Not every moment on this run has been heroic, nor have they all gone in Forge’s favour.
Sadly, Tuesday night’s quarter-final against Arcahaie FC saw Forge stopped in their tracks on their quest to win the tournament, as the bounces didn’t seem to break their way for much of the night. There’s no singular reason for the defeat, of course, but one 5-10 minute stretch in the second half did seem to take some of the wind out of Forge’s sails a little.
The Canadians were dominating, having taken a 1-0 lead just before halftime; Arcahaie were doing all they could to throw Forge off their rhythm with fouls and defensive tactics, but the side in orange were very much in control.

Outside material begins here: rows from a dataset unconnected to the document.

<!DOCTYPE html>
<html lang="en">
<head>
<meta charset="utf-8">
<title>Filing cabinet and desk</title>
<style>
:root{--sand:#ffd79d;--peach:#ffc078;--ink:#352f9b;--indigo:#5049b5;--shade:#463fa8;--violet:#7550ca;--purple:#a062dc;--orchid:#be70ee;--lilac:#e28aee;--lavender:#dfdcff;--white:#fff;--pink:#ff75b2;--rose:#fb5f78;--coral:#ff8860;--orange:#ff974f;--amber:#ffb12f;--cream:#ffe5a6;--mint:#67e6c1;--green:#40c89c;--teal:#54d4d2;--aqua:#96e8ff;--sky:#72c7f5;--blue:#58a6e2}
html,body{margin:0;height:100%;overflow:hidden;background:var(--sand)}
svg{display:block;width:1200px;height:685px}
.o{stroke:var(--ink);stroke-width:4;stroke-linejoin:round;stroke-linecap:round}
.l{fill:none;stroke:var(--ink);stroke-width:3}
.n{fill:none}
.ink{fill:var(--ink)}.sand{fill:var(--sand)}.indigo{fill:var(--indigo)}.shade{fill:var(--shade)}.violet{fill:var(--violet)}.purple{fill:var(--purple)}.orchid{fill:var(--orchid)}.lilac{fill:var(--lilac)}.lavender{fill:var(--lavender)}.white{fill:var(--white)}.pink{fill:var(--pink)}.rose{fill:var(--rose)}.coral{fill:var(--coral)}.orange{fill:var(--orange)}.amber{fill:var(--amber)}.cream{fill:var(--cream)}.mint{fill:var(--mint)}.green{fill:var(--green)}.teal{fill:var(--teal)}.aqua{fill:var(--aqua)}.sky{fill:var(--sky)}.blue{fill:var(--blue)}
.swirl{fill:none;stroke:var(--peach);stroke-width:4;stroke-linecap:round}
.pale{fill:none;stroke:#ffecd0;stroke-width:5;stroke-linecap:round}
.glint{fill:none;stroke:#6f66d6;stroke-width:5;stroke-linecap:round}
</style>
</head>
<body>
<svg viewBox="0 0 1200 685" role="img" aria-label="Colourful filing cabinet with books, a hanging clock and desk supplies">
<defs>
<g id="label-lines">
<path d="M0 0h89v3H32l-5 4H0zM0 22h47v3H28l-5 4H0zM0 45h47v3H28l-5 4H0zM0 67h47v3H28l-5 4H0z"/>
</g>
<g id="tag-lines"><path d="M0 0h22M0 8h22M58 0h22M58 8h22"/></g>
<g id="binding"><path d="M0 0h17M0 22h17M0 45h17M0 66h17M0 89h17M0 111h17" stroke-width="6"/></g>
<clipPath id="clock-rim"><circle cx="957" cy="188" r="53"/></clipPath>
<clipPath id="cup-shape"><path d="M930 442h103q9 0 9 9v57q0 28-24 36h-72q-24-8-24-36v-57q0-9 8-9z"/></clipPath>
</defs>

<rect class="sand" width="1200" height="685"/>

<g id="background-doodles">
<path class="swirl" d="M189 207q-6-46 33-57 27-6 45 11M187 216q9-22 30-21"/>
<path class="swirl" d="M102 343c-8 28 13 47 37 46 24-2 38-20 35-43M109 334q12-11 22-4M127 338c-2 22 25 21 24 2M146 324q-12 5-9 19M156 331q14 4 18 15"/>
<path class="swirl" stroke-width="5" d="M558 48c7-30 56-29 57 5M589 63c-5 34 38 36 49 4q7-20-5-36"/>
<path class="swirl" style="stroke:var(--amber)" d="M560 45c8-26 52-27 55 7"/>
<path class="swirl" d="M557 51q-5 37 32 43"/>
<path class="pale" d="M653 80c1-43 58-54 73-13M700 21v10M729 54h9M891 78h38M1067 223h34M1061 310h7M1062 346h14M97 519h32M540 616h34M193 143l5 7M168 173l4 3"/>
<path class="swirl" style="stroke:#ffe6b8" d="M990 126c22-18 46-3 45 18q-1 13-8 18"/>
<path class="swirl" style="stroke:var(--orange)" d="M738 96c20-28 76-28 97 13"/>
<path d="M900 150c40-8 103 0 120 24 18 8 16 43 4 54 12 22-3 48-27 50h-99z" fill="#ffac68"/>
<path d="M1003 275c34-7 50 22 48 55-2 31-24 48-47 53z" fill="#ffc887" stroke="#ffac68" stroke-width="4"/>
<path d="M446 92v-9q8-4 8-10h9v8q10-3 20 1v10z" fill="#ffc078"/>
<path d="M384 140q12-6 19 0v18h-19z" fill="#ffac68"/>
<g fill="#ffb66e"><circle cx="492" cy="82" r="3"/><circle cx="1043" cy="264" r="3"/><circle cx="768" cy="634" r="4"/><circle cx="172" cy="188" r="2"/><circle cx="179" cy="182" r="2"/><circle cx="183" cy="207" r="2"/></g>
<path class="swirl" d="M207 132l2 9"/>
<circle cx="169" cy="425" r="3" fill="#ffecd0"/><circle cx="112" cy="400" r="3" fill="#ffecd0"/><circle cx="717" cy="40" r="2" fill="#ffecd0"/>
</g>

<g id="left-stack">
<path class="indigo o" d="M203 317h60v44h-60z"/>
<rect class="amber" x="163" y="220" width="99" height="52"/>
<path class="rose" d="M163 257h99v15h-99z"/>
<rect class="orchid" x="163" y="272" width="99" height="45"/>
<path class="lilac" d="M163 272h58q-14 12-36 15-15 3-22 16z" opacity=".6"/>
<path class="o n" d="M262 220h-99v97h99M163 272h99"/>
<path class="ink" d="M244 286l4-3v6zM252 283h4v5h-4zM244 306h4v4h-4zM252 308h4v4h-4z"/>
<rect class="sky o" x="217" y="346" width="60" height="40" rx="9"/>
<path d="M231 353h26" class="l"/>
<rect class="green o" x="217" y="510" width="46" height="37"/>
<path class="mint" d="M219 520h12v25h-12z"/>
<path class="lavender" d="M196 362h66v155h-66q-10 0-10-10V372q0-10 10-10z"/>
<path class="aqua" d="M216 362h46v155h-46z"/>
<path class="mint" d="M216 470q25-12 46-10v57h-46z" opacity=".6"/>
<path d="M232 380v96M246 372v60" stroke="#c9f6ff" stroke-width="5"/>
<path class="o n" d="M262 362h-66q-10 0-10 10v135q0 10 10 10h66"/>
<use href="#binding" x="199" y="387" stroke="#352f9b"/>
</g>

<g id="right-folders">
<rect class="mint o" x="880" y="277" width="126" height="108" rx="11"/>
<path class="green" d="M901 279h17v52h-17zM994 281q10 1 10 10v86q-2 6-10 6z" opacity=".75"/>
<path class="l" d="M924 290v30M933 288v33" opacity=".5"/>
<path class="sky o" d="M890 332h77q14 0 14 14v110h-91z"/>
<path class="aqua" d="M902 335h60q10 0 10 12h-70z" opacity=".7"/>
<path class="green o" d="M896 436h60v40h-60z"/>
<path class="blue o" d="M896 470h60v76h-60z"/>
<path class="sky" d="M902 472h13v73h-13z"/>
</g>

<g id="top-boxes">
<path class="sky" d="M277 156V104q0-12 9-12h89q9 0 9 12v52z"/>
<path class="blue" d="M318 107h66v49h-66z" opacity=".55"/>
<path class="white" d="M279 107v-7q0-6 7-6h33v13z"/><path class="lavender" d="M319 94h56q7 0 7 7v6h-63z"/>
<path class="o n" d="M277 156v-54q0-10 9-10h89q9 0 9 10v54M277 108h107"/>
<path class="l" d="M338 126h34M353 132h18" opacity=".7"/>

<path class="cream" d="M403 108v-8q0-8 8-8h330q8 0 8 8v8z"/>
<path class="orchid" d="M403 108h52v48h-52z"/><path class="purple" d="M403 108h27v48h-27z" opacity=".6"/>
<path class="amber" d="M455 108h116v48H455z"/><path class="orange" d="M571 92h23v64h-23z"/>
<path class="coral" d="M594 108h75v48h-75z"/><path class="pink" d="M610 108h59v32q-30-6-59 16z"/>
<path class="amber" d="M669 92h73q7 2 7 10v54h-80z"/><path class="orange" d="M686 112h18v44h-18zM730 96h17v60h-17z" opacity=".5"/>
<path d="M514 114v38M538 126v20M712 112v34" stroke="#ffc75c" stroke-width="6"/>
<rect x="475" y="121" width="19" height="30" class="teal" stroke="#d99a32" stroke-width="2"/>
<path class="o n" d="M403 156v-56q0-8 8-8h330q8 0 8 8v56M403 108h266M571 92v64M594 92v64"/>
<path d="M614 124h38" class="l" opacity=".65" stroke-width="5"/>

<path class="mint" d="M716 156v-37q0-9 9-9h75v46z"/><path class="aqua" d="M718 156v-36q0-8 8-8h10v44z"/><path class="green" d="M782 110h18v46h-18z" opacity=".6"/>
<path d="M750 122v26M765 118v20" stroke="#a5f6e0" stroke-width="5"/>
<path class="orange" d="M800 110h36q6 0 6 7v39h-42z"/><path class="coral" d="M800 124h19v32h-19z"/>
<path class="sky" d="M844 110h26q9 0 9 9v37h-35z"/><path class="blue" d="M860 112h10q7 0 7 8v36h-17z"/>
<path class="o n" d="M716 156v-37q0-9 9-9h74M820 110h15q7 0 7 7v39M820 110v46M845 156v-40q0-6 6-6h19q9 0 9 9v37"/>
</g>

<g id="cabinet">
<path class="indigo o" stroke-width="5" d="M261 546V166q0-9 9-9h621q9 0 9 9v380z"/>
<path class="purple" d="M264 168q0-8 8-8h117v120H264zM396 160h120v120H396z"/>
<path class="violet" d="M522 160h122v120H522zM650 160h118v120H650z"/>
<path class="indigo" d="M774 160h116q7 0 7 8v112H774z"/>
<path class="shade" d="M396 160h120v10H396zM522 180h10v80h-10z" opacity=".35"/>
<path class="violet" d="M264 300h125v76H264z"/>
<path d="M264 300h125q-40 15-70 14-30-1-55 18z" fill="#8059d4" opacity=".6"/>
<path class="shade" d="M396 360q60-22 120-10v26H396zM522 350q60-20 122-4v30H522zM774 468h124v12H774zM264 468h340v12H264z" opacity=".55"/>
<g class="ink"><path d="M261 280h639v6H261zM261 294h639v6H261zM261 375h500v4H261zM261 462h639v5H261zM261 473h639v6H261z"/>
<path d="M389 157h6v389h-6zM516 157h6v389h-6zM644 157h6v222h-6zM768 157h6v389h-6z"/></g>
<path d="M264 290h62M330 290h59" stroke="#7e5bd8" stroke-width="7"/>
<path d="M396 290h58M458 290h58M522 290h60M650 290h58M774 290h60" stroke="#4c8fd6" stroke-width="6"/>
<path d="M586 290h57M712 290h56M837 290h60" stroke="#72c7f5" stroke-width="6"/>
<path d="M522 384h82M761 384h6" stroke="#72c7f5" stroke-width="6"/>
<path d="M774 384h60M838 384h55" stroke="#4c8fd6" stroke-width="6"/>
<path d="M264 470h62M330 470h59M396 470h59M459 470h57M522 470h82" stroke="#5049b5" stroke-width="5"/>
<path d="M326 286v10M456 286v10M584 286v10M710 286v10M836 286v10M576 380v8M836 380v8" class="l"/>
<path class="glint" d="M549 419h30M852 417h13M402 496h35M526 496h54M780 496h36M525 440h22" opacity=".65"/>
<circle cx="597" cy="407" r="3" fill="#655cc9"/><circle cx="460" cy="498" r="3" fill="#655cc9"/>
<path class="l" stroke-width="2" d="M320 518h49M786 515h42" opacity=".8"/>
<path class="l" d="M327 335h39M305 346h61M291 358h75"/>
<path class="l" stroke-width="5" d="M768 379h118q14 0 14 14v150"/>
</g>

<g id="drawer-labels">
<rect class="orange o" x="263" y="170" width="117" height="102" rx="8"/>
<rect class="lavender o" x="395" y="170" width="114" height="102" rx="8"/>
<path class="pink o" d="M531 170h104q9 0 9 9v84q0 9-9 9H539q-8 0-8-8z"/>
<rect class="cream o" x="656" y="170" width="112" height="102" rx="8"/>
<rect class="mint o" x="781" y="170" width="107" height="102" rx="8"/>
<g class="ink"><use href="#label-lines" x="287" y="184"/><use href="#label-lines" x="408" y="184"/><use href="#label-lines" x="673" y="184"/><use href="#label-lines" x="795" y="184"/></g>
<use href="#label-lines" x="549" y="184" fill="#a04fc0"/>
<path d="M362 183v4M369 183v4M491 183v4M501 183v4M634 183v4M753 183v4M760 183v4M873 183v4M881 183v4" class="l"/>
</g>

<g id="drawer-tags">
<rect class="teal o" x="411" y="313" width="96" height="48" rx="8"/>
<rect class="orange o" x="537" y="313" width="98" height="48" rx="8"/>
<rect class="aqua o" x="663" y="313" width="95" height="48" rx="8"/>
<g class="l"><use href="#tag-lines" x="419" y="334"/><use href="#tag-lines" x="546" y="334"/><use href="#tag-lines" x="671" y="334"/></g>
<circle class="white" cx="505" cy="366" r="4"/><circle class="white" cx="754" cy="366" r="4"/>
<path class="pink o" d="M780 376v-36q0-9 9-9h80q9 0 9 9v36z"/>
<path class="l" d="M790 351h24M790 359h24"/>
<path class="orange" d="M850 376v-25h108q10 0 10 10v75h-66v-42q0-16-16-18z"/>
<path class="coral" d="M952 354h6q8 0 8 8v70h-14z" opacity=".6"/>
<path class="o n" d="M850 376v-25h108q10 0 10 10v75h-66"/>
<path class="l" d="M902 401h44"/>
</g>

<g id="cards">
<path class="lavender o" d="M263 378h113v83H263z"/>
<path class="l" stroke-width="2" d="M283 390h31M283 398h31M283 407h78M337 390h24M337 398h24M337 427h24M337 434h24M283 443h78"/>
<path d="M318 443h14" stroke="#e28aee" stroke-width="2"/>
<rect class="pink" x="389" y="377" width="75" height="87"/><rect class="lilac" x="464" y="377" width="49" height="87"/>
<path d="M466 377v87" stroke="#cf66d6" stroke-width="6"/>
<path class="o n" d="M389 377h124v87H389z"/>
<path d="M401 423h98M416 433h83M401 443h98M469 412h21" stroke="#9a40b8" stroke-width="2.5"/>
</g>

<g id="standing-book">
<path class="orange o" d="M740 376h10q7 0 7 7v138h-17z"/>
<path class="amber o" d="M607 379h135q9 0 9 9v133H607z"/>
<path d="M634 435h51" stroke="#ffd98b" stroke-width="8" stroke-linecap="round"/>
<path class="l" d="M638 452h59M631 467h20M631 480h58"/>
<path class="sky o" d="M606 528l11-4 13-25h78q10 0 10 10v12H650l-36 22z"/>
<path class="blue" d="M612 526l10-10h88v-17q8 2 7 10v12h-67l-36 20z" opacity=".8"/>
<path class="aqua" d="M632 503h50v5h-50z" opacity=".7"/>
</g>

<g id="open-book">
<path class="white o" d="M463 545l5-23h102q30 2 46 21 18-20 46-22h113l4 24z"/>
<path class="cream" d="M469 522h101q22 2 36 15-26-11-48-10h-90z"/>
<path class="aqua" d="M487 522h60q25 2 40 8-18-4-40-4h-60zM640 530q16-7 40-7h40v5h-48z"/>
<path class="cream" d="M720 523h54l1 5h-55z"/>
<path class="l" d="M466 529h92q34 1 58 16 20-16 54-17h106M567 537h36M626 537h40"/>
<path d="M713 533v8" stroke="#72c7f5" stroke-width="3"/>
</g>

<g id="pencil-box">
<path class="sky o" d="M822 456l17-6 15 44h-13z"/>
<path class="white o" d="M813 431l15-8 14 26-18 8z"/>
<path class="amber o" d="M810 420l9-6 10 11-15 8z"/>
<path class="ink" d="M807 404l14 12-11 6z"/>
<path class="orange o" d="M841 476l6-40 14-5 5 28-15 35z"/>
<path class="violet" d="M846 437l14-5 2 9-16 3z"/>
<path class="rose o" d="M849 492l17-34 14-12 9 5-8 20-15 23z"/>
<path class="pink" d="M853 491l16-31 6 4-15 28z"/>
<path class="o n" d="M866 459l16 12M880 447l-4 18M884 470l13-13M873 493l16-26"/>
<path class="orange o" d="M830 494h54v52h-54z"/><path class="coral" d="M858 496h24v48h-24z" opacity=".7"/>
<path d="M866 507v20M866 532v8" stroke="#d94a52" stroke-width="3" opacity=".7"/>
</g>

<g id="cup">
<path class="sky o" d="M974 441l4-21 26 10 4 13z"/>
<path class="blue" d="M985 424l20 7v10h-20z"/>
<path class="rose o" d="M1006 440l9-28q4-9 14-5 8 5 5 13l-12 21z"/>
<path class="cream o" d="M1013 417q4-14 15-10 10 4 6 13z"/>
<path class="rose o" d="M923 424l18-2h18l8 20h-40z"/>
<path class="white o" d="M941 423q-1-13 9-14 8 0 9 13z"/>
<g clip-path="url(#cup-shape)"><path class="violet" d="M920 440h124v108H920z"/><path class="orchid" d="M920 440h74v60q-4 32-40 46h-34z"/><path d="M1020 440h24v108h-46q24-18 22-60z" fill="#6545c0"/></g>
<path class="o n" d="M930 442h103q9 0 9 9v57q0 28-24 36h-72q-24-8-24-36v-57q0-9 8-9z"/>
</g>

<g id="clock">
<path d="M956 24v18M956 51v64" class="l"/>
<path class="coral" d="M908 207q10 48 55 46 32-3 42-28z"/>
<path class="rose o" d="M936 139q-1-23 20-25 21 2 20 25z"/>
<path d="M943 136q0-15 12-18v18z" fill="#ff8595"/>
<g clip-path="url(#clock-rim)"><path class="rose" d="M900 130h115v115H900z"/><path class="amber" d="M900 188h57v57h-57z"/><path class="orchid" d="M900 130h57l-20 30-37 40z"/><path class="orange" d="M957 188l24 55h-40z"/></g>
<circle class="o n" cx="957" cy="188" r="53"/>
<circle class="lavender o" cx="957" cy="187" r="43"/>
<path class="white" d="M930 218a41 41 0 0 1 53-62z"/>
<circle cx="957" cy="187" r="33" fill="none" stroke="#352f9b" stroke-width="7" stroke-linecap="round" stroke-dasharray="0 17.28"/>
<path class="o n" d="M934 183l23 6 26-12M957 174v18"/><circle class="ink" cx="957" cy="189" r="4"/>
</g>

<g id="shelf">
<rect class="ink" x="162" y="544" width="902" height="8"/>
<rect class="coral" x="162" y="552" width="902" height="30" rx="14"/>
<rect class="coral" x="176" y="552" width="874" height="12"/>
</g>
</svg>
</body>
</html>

Everything flipped on its head around the 59th minute, though, as a fluke and a cruel twist of fate put the game back to square one. Arcahaie’s luck turned enough to grant them an equalizing goal off an unfortunate goalkeeping error by Forge, leaving the visitors shell-shocked.
And then, immediately after, the confusion mounted; instead of restarting the game and giving Forge a chance to put the mistake behind them quickly, the referee spotted an issue with Arcahaie’s net. The five minutes it took for officials to repair the mesh with zip-ties threw a further wrench into Forge’s momentum, and although a quick break might’ve been welcome, they probably would’ve preferred to strike back as quickly as possible.
Looking back at the game, it was that whole stretch that brought everything back to Earth; spirits were high at halftime (for fans, at least), but this was a bucket of cold water. Not ten minutes prior, Forge looked sure to march comfortably forward and win, but suddenly
Sadly, Forge didn’t manage to reclaim their lead in the last half hour (despite several agonizingly close chances). Again, this moment isn’t the reason they lost to Arcahaie; those few minutes, though (not just the goal, but the whole emotional break) definitely feel like a turning point.